→ Data
----------

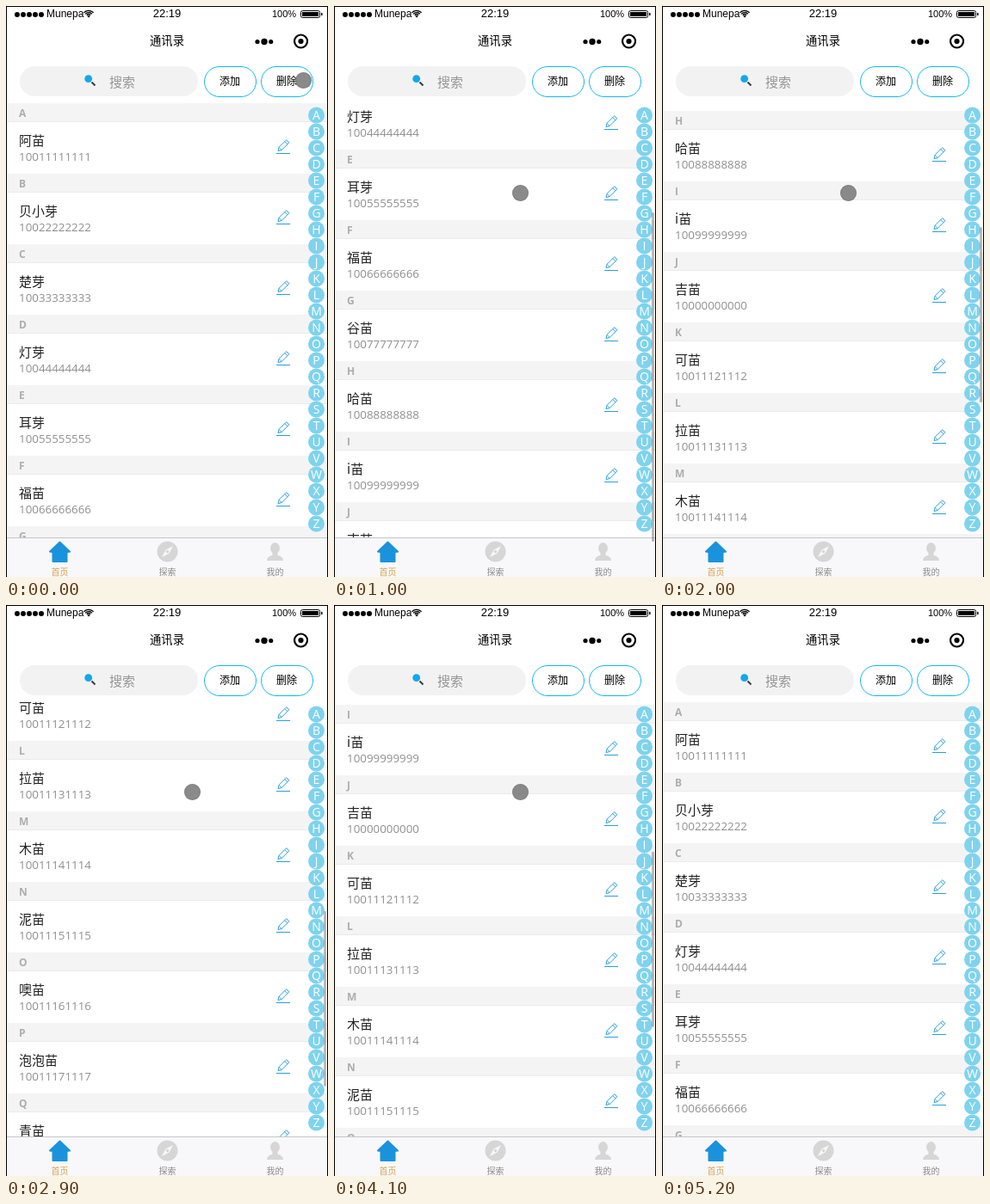
Write an HTML page with a canvas that moves like this. It is 374 by 664 pixels and loops after 5.8 s.

```html
<!DOCTYPE html>
<html lang="zh-CN">
<head>
<meta charset="utf-8">
<title>通讯录</title>
<style>
html, body { margin: 0; width: 100%; height: 100%; overflow: hidden; background: #fff; }
canvas { display: block; width: 374px; height: 664px; }
</style>
</head>
<body>
<canvas id="stage"></canvas>
<script>
const W = 374, H = 664, LOOP = 5800, STEP = 100;
const LIST_TOP = 113, LIST_END = 618, ROW = 82;
const CJK = '"Noto Sans CJK SC", "Noto Sans CJK", sans-serif';
const ARIAL = '"Liberation Sans", sans-serif';
const HUMAN = '"Open Sans", "Noto Sans", sans-serif';

const canvas = document.getElementById('stage');
const c = canvas.getContext('2d');
const dpr = window.devicePixelRatio || 1;
canvas.width = W * dpr;
canvas.height = H * dpr;

const names = ('阿苗 贝小芽 楚芽 灯芽 耳芽 福苗 谷苗 哈苗 i苗 吉苗 ' +
  '可苗 拉苗 木苗 泥苗 噢苗 泡泡苗 青苗 软苗 丝瓜苗 甜苗').split(' ');
const letter = i => String.fromCharCode(65 + i);
const contacts = names.map((name, i) => {
  const k = i - 10;
  const tail = k < 0 ? String((i + 1) % 10).repeat(8) : String(1112 + k + (k > 7)).repeat(2);
  return { name, phone: '100' + tail };
});

// scroll offset over time: [ms, px]
const scrollKeys = [
  [400, 0], [700, 209], [800, 209], [900, 232], [1000, 274], [1200, 340],
  [1400, 340], [1700, 518], [1900, 518], [2000, 565], [2100, 640],
  [2300, 640], [2600, 844], [2800, 844], [2900, 857], [3100, 1124],
  [3300, 1124], [3500, 1145], [3700, 1145], [3800, 1141], [4300, 328],
  [4400, 310], [4500, 246], [4700, 0]
];

function sample(keys, t) {
  if (t <= keys[0][0]) return keys[0][1];
  for (let i = 1; i < keys.length; i++) {
    const [t0, a] = keys[i - 1], [t1, b] = keys[i];
    if (t <= t1) return a + (b - a) * (t - t0) / (t1 - t0);
  }
  return keys[keys.length - 1][1];
}

// y is the middle of the glyphs
function text(s, x, y, size, color, family = CJK, align = 'left', weight = 400) {
  c.font = `${weight} ${size}px ${family}`;
  c.textAlign = align;
  c.fillStyle = color;
  c.fillText(s, x, Math.round(y + size * 0.37));
}

function rect(x, y, w, h, color) {
  c.fillStyle = color;
  c.fillRect(x, y, w, h);
}

function disc(x, y, r, color) {
  c.fillStyle = color;
  c.beginPath();
  c.arc(x, y, r, 0, Math.PI * 2);
  c.fill();
}

function pill(x, y, w, h, r = h / 2) {
  c.beginPath();
  c.roundRect(x, y, w, h, r);
}

function poly(points, close = true) {
  c.beginPath();
  points.forEach(([x, y]) => c.lineTo(x, y));
  if (close) c.closePath();
}

function stroke(color, width) {
  c.strokeStyle = color;
  c.lineWidth = width;
  c.stroke();
}

function fill(color) {
  c.fillStyle = color;
  c.fill();
}

function statusBar() {
  for (let i = 0; i < 5; i++) disc(13 + i * 7, 10, 3, '#000');
  text('Munepa', 47, 9, 12, '#000', ARIAL);
  for (const r of [2.8, 5, 7.2]) {
    c.beginPath();
    c.arc(96, 12.5, r, -Math.PI * 0.78, -Math.PI * 0.22);
    stroke('#000', 1.3);
  }
  disc(96, 12, 1.3, '#000');
  text('22:19', 187, 8.5, 13, '#000', ARIAL, 'center');
  text('100%', 309, 9, 11, '#000', ARIAL);
  pill(342.5, 5.5, 22, 8, 2);
  stroke('#000', 1);
  rect(344, 7, 19, 5, '#000');
  rect(366, 8, 1.5, 3, '#000');
}

function navBar() {
  text('通讯录', 187, 40, 13.3, '#000', CJK, 'center');
  disc(292, 41.5, 2.6, '#000');
  disc(300, 41.5, 3.7, '#000');
  disc(307.7, 41.5, 2.6, '#000');
  c.beginPath();
  c.arc(342.5, 41, 7.5, 0, Math.PI * 2);
  stroke('#000', 2.2);
  disc(342.5, 41, 3.1, '#000');
}

function button(x, label) {
  pill(x + 0.5, 70.5, 60, 35);
  stroke('#12b7f0', 1);
  text(label, x + 30, 88, 12, '#000', CJK, 'center');
}

function searchBar() {
  pill(16, 70, 207, 35);
  fill('#f2f2f2');
  poly([[99.5, 88.5], [103.5, 92.5]], false);
  stroke('#3a3a3a', 1.9);
  disc(95.7, 84.7, 4.4, '#12a7ee');
  text('搜索', 120, 88, 15, '#969696');
  button(230, '添加');
  button(296, '删除');
}

function pencil(x, y) {
  c.save();
  c.translate(x, y);
  poly([[2, 13.5], [3, 9.3], [11.7, 0.7], [14.8, 3.8], [6.2, 12.5]]);
  stroke('#2a9fd8', 1);
  poly([[9.8, 2.6], [12.9, 5.7]], false);
  stroke('#2a9fd8', 1);
  poly([[3, 9.3], [6.2, 12.5]], false);
  stroke('#2a9fd8', 0.8);
  rect(0, 16, 16, 1, '#2a9fd8');
  c.restore();
}

function list(offset, count) {
  c.save();
  c.beginPath();
  c.rect(1, LIST_TOP, W - 2, LIST_END - LIST_TOP);
  c.clip();
  for (let i = 0; i < count; i++) {
    const y = LIST_TOP + i * ROW - Math.round(offset);
    if (y + ROW < LIST_TOP || y > LIST_END) continue;
    rect(1, y, W - 2, 21, '#f4f4f5');
    rect(1, y + 21, W - 2, 1, '#ebebeb');
    text(letter(i), 15, y + 12, 12, '#adadad', HUMAN, 'left', 700);
    text(contacts[i].name, 15, y + 43, 15, '#222');
    text(contacts[i].phone, 15, y + 62, 13.35, '#8f8f8f', HUMAN);
    pencil(314, y + 42);
  }
  c.restore();
}

function indexBar() {
  for (let i = 0; i < 26; i++) {
    const y = 127 + i * 19;
    disc(360.5, y, 9.5, '#7fd3ee');
    text(letter(i), 360.5, y, 14, '#fff', HUMAN, 'center', 500);
  }
}

function tabBar() {
  rect(1, LIST_END, W - 2, H - LIST_END, '#f8f8fa');
  rect(1, LIST_END, W - 2, 1, '#c6c6c8');

  poly([[62.5, 623.5], [74, 634.5], [70.5, 635], [70.5, 646], [54.5, 646], [54.5, 635], [51, 634.5]]);
  fill('#1a93dc');
  c.lineJoin = 'round';
  stroke('#1a93dc', 2);
  c.lineJoin = 'miter';
  text('首页', 62.5, 658, 10, '#d9a14e', CJK, 'center');

  disc(187.5, 634.5, 12, '#d6d6d6');
  poly([[194, 628], [189.5, 636.5], [181, 641], [185.5, 632.5]]);
  fill('#f8f8fa');
  disc(187.5, 634.5, 1.7, '#d6d6d6');
  text('探索', 187.5, 658, 10, '#8a8a8a', CJK, 'center');

  c.beginPath();
  c.ellipse(312.5, 630.5, 5.5, 6.5, 0, 0, Math.PI * 2);
  fill('#d6d6d6');
  rect(309.5, 634, 6, 6, '#d6d6d6');
  c.beginPath();
  c.moveTo(303, 645);
  c.quadraticCurveTo(303, 640, 310, 638.5);
  c.lineTo(315, 638.5);
  c.quadraticCurveTo(322, 640, 322, 645);
  fill('#d6d6d6');
  text('我的', 312.5, 658, 10, '#8a8a8a', CJK, 'center');
}

function scrollBar(t, offset, loaded) {
  if (t < 500 || t >= 5200) return;
  const [ratio, length] = loaded ? [0.338, 204] : [0.635, 383];
  c.globalAlpha = t < 4900 ? 1 : (5200 - t) / 400;
  pill(369, 66 + offset * ratio, 3, length);
  fill('rgba(120,120,120,.5)');
  c.globalAlpha = 1;
}

function pointer(t) {
  if (t >= 5000) return;
  const k = Math.min(t / 200, 1);
  const x = 345.5 - 129 * k, y = 86.5 + 131 * k;
  disc(x, y, 9.5, 'rgba(116,116,116,.84)');
  c.beginPath();
  c.arc(x, y, 9, 0, Math.PI * 2);
  stroke('rgba(100,100,100,.3)', 1);
}

function draw(now) {
  const t = Math.min(Math.floor((now % LOOP) / STEP) * STEP, 5200);
  const offset = sample(scrollKeys, t);
  const loaded = t >= 1100;
  c.setTransform(dpr, 0, 0, dpr, 0, 0);
  rect(0, 0, W, H, '#fff');
  list(offset, loaded ? 20 : 10);
  statusBar();
  navBar();
  searchBar();
  indexBar();
  tabBar();
  scrollBar(t, offset, loaded);
  pointer(t);
  rect(0, 0, W, 1, '#000');
  rect(0, 0, 1, H, '#000');
  rect(W - 1, 0, 1, H, '#000');
}

const start = performance.now();
function tick() {
  draw(performance.now() - start);
  requestAnimationFrame(tick);
}
tick();
</script>
</body>
</html>
```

----------

→ Aim of the exercise
Every line of the listing above that contains "return" is to be copied.

→ Task result
  return { name, phone: '100' + tail };
  if (t <= keys[0][0]) return keys[0][1];
    if (t <= t1) return a + (b - a) * (t - t0) / (t1 - t0);
  return keys[keys.length - 1][1];
  if (t < 500 || t >= 5200) return;
  if (t >= 5000) return;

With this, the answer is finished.